“It’s a long season,” Renteria said. “There has to be some levity in it.”
Whether it’s Gonzalez singing or Yolmer Sanchez drenching himself with a Gatorade bucket after Trayce Thompson’s walk-off home run Thursday, funny and positive moments will be embraced by a struggling White Sox team. At 9-23 and in last place in the worst division in baseball, the 2018 season already has been a trying one for many reasons.
So some fun and heartening moments could go a long way for a team that still has almost five months to go.
“It loosens guys up,” Gonzalez said. “We have a lot of young guys and a lot of young talent, but they enjoy the older guys going out and doing stuff like that.”
Of course, those young guys are the priority this season. Whether it’s the next positive outing from Lucas Giolito or Reynaldo Lopez or the latest impressive effort by Yoan Moncada or Tim Anderson, any and all growth will be embraced.
On Saturday, Anderson hit two home runs, albeit in an 8-4 loss to the Twins. But those homers were seen as more growth for Anderson, who’s showing signs of improvement after a difficult 2017 season.
“You’re not going to expect to see him hit two homers every night,’’ Renteria said. ‘‘[Saturday]was one of those days where he got a couple of pitches he could handle. Certainly having the approaches that he’s having, the swings he puts on the baseball allow him to be able to do many things, whether it’s drive the ball in the gap, hit the ball to right-center field earlier in the ballgame. He’s got the type of ability to manage the barrel.”
Before Saturday, Anderson had one hit in his last 18 at-bats but recovered for three hits and two homers.
“It’s baseball,’’ Anderson said. ‘‘You’ve got to learn from it. I learned a lot from it last year. It’s just a game. I just go out and have fun, and if it’s not going well, I’ve just got to continue to go.”
That attitude is going to be one of the keys for the Sox to get anything out of this season at the major-league level while they wait for Michael Kopech, Eloy Jimenez and the other prospects to develop. They don’t want the losses and lack of success to burden them and turn coming to the park into a grind.
The occasional bit of laughter or fun won’t hurt.
“You can’t dwell on a lot of different things because you have to be ready and prepared for the moment that’s coming,” Renteria said. “I think you have to use every experience that occurs in the past to learn, and I think that as these guys continue to get more and more comfortable, the expectation or the hope is that they’ll be able to take advantage of those situations.
“Having some levity alongside of it makes it a little easier.”

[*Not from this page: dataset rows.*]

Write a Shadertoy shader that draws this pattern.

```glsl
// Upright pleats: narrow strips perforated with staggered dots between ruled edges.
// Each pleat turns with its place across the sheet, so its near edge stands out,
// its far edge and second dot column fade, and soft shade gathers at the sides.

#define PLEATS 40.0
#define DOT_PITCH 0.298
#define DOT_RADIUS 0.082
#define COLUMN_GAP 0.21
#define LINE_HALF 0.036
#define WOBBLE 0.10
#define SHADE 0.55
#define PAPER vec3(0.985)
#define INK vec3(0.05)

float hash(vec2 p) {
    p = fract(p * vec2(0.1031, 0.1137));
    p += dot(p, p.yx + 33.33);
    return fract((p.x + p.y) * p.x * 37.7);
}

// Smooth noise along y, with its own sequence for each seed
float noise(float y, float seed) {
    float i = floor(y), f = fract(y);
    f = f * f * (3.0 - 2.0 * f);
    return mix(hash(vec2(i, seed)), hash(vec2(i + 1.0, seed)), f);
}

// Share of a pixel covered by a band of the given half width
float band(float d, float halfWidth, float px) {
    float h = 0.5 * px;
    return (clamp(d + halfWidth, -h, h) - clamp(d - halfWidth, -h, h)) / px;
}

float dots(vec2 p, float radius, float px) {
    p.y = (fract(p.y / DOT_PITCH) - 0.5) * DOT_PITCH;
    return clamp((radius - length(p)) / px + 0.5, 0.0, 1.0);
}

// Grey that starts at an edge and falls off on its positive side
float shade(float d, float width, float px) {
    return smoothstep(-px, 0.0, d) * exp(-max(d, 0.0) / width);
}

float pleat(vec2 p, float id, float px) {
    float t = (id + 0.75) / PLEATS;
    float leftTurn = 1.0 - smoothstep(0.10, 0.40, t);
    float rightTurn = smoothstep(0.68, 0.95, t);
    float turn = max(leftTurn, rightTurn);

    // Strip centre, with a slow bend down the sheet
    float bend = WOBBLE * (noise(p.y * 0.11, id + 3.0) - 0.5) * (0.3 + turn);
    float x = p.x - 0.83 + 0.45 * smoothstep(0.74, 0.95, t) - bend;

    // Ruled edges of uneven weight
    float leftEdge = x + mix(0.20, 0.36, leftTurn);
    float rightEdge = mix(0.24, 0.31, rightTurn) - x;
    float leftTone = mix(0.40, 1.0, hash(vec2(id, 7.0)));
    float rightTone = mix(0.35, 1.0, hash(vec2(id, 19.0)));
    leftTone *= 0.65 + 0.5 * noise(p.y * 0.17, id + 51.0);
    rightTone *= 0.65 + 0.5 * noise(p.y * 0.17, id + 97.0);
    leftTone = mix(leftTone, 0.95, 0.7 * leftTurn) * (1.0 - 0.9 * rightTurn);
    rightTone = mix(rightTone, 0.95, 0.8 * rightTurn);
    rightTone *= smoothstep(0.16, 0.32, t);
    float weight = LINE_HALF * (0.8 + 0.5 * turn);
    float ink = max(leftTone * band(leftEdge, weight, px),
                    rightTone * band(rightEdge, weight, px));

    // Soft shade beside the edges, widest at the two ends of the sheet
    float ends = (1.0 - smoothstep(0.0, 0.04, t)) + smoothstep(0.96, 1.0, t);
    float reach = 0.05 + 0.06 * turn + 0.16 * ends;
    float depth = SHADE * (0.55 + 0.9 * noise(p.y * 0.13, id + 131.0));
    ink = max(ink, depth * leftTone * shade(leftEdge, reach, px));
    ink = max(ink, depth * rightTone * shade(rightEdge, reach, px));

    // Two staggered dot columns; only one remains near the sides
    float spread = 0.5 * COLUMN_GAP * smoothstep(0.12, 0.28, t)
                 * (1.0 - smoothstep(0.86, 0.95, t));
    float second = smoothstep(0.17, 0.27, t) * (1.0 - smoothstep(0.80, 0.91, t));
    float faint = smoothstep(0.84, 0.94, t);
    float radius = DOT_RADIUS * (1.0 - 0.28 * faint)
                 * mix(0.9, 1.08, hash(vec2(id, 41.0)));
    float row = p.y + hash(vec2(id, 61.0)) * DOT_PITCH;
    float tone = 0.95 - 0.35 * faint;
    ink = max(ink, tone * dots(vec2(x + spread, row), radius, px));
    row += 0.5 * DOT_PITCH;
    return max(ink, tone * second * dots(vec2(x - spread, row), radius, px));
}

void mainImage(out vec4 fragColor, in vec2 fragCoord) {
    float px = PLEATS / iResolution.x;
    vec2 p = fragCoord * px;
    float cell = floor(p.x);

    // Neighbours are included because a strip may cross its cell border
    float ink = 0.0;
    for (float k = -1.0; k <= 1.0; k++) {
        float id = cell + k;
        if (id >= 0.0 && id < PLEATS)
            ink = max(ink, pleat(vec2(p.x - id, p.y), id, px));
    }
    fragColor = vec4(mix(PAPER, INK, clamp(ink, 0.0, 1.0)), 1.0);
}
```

Gonzalez provided plenty of that with his singing. He also has an eye on the bigger picture.
“It’s fun to be around all these guys,” Gonzalez said. “At the end of the day, we have to perform no matter what when it’s time to go out and play.”